(Entries supplied)

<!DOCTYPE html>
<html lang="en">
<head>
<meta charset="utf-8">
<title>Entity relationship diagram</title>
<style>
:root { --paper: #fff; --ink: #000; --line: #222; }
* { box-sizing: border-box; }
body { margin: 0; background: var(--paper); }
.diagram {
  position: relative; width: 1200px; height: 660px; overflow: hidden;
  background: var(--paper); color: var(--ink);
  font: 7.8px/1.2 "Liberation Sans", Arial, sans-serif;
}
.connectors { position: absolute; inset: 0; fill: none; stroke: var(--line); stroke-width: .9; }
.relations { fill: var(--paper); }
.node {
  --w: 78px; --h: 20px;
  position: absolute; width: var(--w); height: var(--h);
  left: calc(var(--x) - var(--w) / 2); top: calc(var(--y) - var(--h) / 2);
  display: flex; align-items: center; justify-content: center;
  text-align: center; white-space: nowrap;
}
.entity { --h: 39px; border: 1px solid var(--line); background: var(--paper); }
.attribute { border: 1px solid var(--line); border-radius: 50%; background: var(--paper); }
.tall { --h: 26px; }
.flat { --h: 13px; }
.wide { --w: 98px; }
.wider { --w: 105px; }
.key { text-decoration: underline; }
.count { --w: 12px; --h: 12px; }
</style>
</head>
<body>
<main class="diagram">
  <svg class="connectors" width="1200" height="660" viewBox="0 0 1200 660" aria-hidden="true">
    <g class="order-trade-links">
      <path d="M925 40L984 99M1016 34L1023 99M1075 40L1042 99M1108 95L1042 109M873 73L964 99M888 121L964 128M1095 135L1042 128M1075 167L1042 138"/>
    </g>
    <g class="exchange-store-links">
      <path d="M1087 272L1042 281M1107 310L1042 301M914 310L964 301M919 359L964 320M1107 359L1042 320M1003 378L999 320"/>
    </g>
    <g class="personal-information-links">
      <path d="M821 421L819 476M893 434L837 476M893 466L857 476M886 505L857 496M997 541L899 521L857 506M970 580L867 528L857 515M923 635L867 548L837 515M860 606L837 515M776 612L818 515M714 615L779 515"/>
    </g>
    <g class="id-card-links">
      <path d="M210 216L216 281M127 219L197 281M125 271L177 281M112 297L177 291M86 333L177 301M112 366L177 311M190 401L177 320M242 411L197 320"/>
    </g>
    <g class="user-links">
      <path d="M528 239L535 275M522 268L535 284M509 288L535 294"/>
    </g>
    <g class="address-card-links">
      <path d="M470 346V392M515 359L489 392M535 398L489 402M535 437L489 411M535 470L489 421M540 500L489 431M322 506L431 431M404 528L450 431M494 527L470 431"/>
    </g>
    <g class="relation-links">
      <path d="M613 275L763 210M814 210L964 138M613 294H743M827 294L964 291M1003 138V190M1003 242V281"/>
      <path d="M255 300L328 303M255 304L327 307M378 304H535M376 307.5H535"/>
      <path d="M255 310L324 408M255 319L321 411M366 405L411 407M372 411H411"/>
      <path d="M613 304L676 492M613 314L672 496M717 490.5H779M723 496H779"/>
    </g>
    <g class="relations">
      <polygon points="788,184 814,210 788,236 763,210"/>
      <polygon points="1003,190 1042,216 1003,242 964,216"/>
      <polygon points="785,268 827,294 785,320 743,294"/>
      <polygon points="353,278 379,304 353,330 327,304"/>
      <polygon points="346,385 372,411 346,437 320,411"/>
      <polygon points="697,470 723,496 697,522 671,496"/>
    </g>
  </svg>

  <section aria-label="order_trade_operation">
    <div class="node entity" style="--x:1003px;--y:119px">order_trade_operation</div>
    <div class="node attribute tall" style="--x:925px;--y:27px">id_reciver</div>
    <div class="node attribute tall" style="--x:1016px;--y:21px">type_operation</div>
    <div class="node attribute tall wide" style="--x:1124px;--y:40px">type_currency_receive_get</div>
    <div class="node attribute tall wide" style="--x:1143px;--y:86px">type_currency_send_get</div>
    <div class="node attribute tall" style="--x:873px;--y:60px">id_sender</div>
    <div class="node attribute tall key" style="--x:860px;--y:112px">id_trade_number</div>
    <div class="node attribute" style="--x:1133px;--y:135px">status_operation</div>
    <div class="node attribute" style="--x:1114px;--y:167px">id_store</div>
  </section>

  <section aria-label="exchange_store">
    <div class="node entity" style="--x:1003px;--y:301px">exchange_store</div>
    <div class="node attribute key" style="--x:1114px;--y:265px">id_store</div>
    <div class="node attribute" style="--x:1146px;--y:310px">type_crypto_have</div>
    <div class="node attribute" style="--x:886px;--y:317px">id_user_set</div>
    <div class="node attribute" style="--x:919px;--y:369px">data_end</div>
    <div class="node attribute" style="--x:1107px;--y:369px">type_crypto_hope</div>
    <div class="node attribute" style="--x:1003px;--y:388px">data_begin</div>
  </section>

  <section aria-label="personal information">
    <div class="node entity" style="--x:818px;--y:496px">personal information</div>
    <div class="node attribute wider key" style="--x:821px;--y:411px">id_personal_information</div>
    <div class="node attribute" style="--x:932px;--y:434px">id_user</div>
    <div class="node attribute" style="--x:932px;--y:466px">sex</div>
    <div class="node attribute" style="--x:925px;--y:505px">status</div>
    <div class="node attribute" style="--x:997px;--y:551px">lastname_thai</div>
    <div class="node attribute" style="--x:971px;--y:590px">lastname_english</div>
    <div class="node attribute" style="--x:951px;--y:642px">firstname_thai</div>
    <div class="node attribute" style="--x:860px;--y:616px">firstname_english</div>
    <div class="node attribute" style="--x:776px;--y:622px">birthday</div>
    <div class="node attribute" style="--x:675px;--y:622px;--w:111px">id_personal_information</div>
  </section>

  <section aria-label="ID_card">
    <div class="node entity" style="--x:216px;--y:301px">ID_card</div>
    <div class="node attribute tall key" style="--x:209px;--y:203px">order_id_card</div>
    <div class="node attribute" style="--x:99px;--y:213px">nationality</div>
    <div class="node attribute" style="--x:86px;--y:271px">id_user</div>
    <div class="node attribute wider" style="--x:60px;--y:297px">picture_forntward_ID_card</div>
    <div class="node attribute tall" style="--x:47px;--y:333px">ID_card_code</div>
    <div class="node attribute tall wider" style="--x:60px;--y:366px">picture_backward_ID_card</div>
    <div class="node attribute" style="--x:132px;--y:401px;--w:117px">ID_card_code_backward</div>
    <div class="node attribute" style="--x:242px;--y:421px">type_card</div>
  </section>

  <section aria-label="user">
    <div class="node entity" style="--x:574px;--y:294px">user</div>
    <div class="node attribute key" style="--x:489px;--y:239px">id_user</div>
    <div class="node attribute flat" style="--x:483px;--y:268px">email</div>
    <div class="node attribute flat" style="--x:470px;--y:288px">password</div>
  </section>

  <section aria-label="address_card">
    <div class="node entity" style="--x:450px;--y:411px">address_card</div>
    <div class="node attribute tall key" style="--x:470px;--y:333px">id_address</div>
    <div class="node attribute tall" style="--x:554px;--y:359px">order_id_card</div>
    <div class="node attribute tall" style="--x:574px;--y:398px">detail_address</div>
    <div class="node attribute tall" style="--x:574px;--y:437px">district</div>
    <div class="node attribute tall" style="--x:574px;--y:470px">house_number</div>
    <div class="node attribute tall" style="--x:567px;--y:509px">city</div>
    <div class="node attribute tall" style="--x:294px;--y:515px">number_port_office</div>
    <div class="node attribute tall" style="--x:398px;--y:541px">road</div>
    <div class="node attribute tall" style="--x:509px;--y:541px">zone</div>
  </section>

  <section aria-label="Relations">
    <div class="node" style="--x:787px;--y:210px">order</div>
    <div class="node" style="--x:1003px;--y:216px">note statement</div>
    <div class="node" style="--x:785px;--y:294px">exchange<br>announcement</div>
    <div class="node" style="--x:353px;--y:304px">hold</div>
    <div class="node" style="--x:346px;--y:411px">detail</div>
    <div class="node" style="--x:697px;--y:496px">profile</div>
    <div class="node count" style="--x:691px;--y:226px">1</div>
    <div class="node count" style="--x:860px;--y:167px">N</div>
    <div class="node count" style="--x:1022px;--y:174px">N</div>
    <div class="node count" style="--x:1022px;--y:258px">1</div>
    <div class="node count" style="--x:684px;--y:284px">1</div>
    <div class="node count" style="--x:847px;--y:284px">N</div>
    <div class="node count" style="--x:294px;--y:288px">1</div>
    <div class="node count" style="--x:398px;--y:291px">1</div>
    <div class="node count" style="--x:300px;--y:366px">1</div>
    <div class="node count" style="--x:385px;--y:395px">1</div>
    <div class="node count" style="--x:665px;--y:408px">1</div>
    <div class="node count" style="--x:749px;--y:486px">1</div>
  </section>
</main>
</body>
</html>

(End Entries supplied)

Directions:
Return only the lines spanning from the first line of the material through the line with "position: relative; width: 1200px;", copied exactly, both ends kept.

Solution for this exercise:
<!DOCTYPE html>
<html lang="en">
<head>
<meta charset="utf-8">
<title>Entity relationship diagram</title>
<style>
:root { --paper: #fff; --ink: #000; --line: #222; }
* { box-sizing: border-box; }
body { margin: 0; background: var(--paper); }
.diagram {
  position: relative; width: 1200px; height: 660px; overflow: hidden;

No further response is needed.